** Exercise inputs **
◆ ◆ ◆ ◆ ◆ ◆ ◆

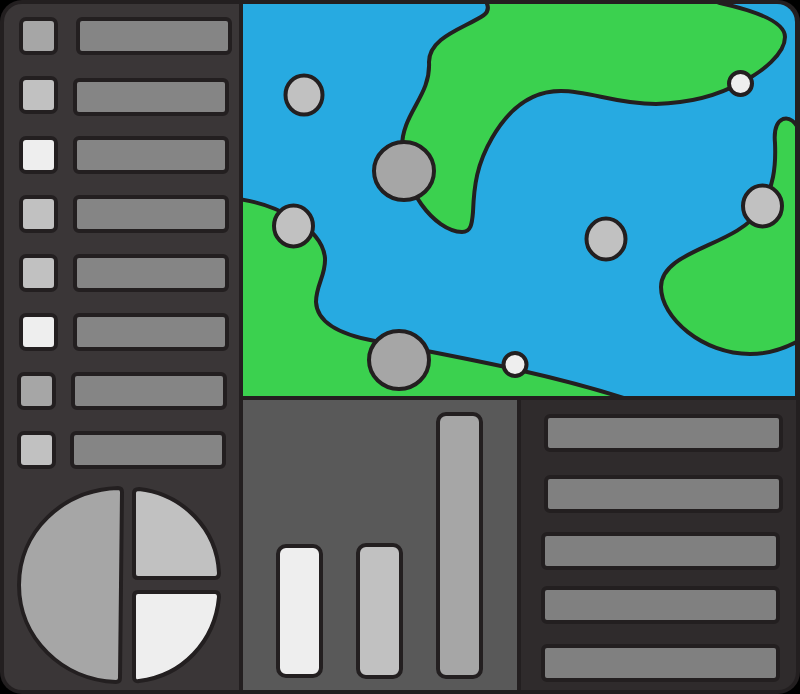
<!DOCTYPE html>
<html lang="en">
<head>
<meta charset="utf-8">
<title>Map dashboard</title>
<style>
:root {
  --ink: #231f20;
  --sidebar: #3a3637;
  --chart: #595959;
  --list: #2f2b2c;
  --row: #858585;
  --item: #808080;
  --mid: #a6a6a6;
  --light: #c1c1c1;
  --white: #eeeeee;
  --sea: #27aae1;
  --land: #3bd14f;
}
* { box-sizing: border-box; }
html, body { margin: 0; background: #000; overflow: hidden; }
.dashboard { position: relative; width: 800px; height: 694px; overflow: hidden; border-radius: 22px; background: var(--ink); }
.panel { position: absolute; overflow: hidden; }
.sidebar { left: 4px; top: 4px; width: 235px; height: 686px; background: var(--sidebar); border-radius: 18px 0 0 18px; }
.map { left: 243px; top: 4px; width: 552px; height: 392px; background: var(--sea); border-radius: 0 18px 0 0; }
.chart { left: 243px; top: 400px; width: 274px; height: 290px; background: var(--chart); }
.list { left: 521px; top: 400px; width: 275px; height: 290px; background: var(--list); border-radius: 0 0 18px 0; }
.panel svg { position: absolute; left: 0; top: 0; display: block; }
.legend, .items { list-style: none; margin: 0; padding: 0; }
.legend li { position: absolute; left: var(--x, 15px); top: var(--y); height: 38px; }
.swatch, .label, .bar, .items li { position: absolute; border: 4px solid var(--ink); }
.swatch { left: 0; top: 0; width: 39px; height: 38px; border-radius: 7px; }
.label { left: var(--gap, 54px); top: var(--drop, 0); width: 156px; height: 38px; border-radius: 6px; background: var(--row); }
.mid { background: var(--mid); }
.light { background: var(--light); }
.white { background: var(--white); }
.bar { width: 47px; border-radius: 10px; }
.items li { left: var(--x); top: var(--y); width: 239px; height: 38px; border-radius: 6px; background: var(--item); }
.outline { stroke: var(--ink); stroke-width: 4; stroke-linejoin: round; }
.fill-land { fill: var(--land); }
.fill-mid { fill: var(--mid); }
.fill-light { fill: var(--light); }
.fill-white { fill: var(--white); }
</style>
</head>
<body>
<main class="dashboard">
  <aside class="panel sidebar">
    <ul class="legend">
      <li style="--y:13px;--gap:57px"><span class="swatch mid"></span><span class="label"></span></li>
      <li style="--y:72px;--drop:2px"><span class="swatch light"></span><span class="label"></span></li>
      <li style="--y:132px"><span class="swatch white"></span><span class="label"></span></li>
      <li style="--y:191px"><span class="swatch light"></span><span class="label"></span></li>
      <li style="--y:250px"><span class="swatch light"></span><span class="label"></span></li>
      <li style="--y:309px"><span class="swatch white"></span><span class="label"></span></li>
      <li style="--y:368px;--x:13px"><span class="swatch mid"></span><span class="label"></span></li>
      <li style="--y:427px;--x:13px;--gap:53px"><span class="swatch light"></span><span class="label"></span></li>
    </ul>
    <svg class="pie" width="235" height="686" viewBox="4 4 235 686" role="img" aria-label="Pie chart in three parts">
      <g class="outline">
        <path class="fill-mid" d="M118 488Q122 488 122 492L120 678Q120 682 116 682C62 680 19 638 19 585C19 532 62 490 118 488Z"/>
        <path class="fill-light" d="M134 493Q134 489 139 489C182 494 217 528 219 573Q219 578 215 578H138Q134 578 134 574Z"/>
        <path class="fill-white" d="M134 596Q134 592 138 592H215Q219 592 219 597C215 642 182 676 139 681Q134 682 134 677Z"/>
      </g>
    </svg>
  </aside>

  <section class="panel map">
    <svg width="552" height="392" viewBox="243 4 552 392" role="img" aria-label="Map with islands and markers">
      <g class="outline fill-land">
        <path d="M485 0C489 6 489 11 484 15C465 28 429 37 429 62C431 96 402 113 402 147C402 188 434 231 462 232C471 232 472 224 473 212C474 185 477 164 492 138C508 110 531 91 561 91C590 91 616 104 656 104C692 103 721 94 742 82C762 72 785 54 785 37C785 22 756 11 720 3L700 -4H485Z"/>
        <path d="M238 199C275 204 322 227 325 258C326 275 316 285 316 302C317 324 342 335 375 341C462 358 547 373 630 400H238Z"/>
        <path d="M800 133C796 121 789 117 783 119C776 122 774 132 775 143C776 166 774 188 759 211C736 246 661 250 661 287C661 318 703 354 750 354C767 354 784 349 800 340Z"/>
      </g>
      <g class="outline">
        <ellipse class="fill-light" cx="304" cy="95" rx="18.5" ry="19.5"/>
        <ellipse class="fill-mid" cx="404" cy="171" rx="30" ry="29"/>
        <ellipse class="fill-light" cx="293.5" cy="226" rx="19.5" ry="20.5"/>
        <ellipse class="fill-light" cx="606" cy="239" rx="19.5" ry="20.5"/>
        <ellipse class="fill-light" cx="762.5" cy="206" rx="19.5" ry="20.5"/>
        <ellipse class="fill-mid" cx="399" cy="360" rx="30" ry="29"/>
        <circle class="fill-white" cx="740.5" cy="83.5" r="11.5"/>
        <circle class="fill-white" cx="515" cy="364.5" r="11.5"/>
      </g>
    </svg>
  </section>

  <section class="panel chart" role="img" aria-label="Bar chart with three bars">
    <span class="bar white" style="left:33px;top:144px;height:134px"></span>
    <span class="bar light" style="left:113px;top:143px;height:136px"></span>
    <span class="bar mid" style="left:193px;top:12px;height:267px"></span>
  </section>

  <section class="panel list">
    <ul class="items">
      <li style="--x:23px;--y:14px"></li>
      <li style="--x:23px;--y:75px"></li>
      <li style="--x:20px;--y:132px"></li>
      <li style="--x:20px;--y:186px"></li>
      <li style="--x:20px;--y:244px"></li>
    </ul>
  </section>
</main>
</body>
</html>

◆ ◆ ◆ ◆ ◆ ◆ ◆

What is needed is every entry above, repeated exactly, with the pictures dropped.

** Task response **
<!DOCTYPE html>
<html lang="en">
<head>
<meta charset="utf-8">
<title>Map dashboard</title>
<style>
:root {
  --ink: #231f20;
  --sidebar: #3a3637;
  --chart: #595959;
  --list: #2f2b2c;
  --row: #858585;
  --item: #808080;
  --mid: #a6a6a6;
  --light: #c1c1c1;
  --white: #eeeeee;
  --sea: #27aae1;
  --land: #3bd14f;
}
* { box-sizing: border-box; }
html, body { margin: 0; background: #000; overflow: hidden; }
.dashboard { position: relative; width: 800px; height: 694px; overflow: hidden; border-radius: 22px; background: var(--ink); }
.panel { position: absolute; overflow: hidden; }
.sidebar { left: 4px; top: 4px; width: 235px; height: 686px; background: var(--sidebar); border-radius: 18px 0 0 18px; }
.map { left: 243px; top: 4px; width: 552px; height: 392px; background: var(--sea); border-radius: 0 18px 0 0; }
.chart { left: 243px; top: 400px; width: 274px; height: 290px; background: var(--chart); }
.list { left: 521px; top: 400px; width: 275px; height: 290px; background: var(--list); border-radius: 0 0 18px 0; }
.panel svg { position: absolute; left: 0; top: 0; display: block; }
.legend, .items { list-style: none; margin: 0; padding: 0; }
.legend li { position: absolute; left: var(--x, 15px); top: var(--y); height: 38px; }
.swatch, .label, .bar, .items li { position: absolute; border: 4px solid var(--ink); }
.swatch { left: 0; top: 0; width: 39px; height: 38px; border-radius: 7px; }
.label { left: var(--gap, 54px); top: var(--drop, 0); width: 156px; height: 38px; border-radius: 6px; background: var(--row); }
.mid { background: var(--mid); }
.light { background: var(--light); }
.white { background: var(--white); }
.bar { width: 47px; border-radius: 10px; }
.items li { left: var(--x); top: var(--y); width: 239px; height: 38px; border-radius: 6px; background: var(--item); }
.outline { stroke: var(--ink); stroke-width: 4; stroke-linejoin: round; }
.fill-land { fill: var(--land); }
.fill-mid { fill: var(--mid); }
.fill-light { fill: var(--light); }
.fill-white { fill: var(--white); }
</style>
</head>
<body>
<main class="dashboard">
  <aside class="panel sidebar">
    <ul class="legend">
      <li style="--y:13px;--gap:57px"><span class="swatch mid"></span><span class="label"></span></li>
      <li style="--y:72px;--drop:2px"><span class="swatch light"></span><span class="label"></span></li>
      <li style="--y:132px"><span class="swatch white"></span><span class="label"></span></li>
      <li style="--y:191px"><span class="swatch light"></span><span class="label"></span></li>
      <li style="--y:250px"><span class="swatch light"></span><span class="label"></span></li>
      <li style="--y:309px"><span class="swatch white"></span><span class="label"></span></li>
      <li style="--y:368px;--x:13px"><span class="swatch mid"></span><span class="label"></span></li>
      <li style="--y:427px;--x:13px;--gap:53px"><span class="swatch light"></span><span class="label"></span></li>
    </ul>
    <svg class="pie" width="235" height="686" viewBox="4 4 235 686" role="img" aria-label="Pie chart in three parts">
      <g class="outline">
        <path class="fill-mid" d="M118 488Q122 488 122 492L120 678Q120 682 116 682C62 680 19 638 19 585C19 532 62 490 118 488Z"/>
        <path class="fill-light" d="M134 493Q134 489 139 489C182 494 217 528 219 573Q219 578 215 578H138Q134 578 134 574Z"/>
        <path class="fill-white" d="M134 596Q134 592 138 592H215Q219 592 219 597C215 642 182 676 139 681Q134 682 134 677Z"/>
      </g>
    </svg>
  </aside>

  <section class="panel map">
    <svg width="552" height="392" viewBox="243 4 552 392" role="img" aria-label="Map with islands and markers">
      <g class="outline fill-land">
        <path d="M485 0C489 6 489 11 484 15C465 28 429 37 429 62C431 96 402 113 402 147C402 188 434 231 462 232C471 232 472 224 473 212C474 185 477 164 492 138C508 110 531 91 561 91C590 91 616 104 656 104C692 103 721 94 742 82C762 72 785 54 785 37C785 22 756 11 720 3L700 -4H485Z"/>
        <path d="M238 199C275 204 322 227 325 258C326 275 316 285 316 302C317 324 342 335 375 341C462 358 547 373 630 400H238Z"/>
        <path d="M800 133C796 121 789 117 783 119C776 122 774 132 775 143C776 166 774 188 759 211C736 246 661 250 661 287C661 318 703 354 750 354C767 354 784 349 800 340Z"/>
      </g>
      <g class="outline">
        <ellipse class="fill-light" cx="304" cy="95" rx="18.5" ry="19.5"/>
        <ellipse class="fill-mid" cx="404" cy="171" rx="30" ry="29"/>
        <ellipse class="fill-light" cx="293.5" cy="226" rx="19.5" ry="20.5"/>
        <ellipse class="fill-light" cx="606" cy="239" rx="19.5" ry="20.5"/>
        <ellipse class="fill-light" cx="762.5" cy="206" rx="19.5" ry="20.5"/>
        <ellipse class="fill-mid" cx="399" cy="360" rx="30" ry="29"/>
        <circle class="fill-white" cx="740.5" cy="83.5" r="11.5"/>
        <circle class="fill-white" cx="515" cy="364.5" r="11.5"/>
      </g>
    </svg>
  </section>

  <section class="panel chart" role="img" aria-label="Bar chart with three bars">
    <span class="bar white" style="left:33px;top:144px;height:134px"></span>
    <span class="bar light" style="left:113px;top:143px;height:136px"></span>
    <span class="bar mid" style="left:193px;top:12px;height:267px"></span>
  </section>

  <section class="panel list">
    <ul class="items">
      <li style="--x:23px;--y:14px"></li>
      <li style="--x:23px;--y:75px"></li>
      <li style="--x:20px;--y:132px"></li>
      <li style="--x:20px;--y:186px"></li>
      <li style="--x:20px;--y:244px"></li>
    </ul>
  </section>
</main>
</body>
</html>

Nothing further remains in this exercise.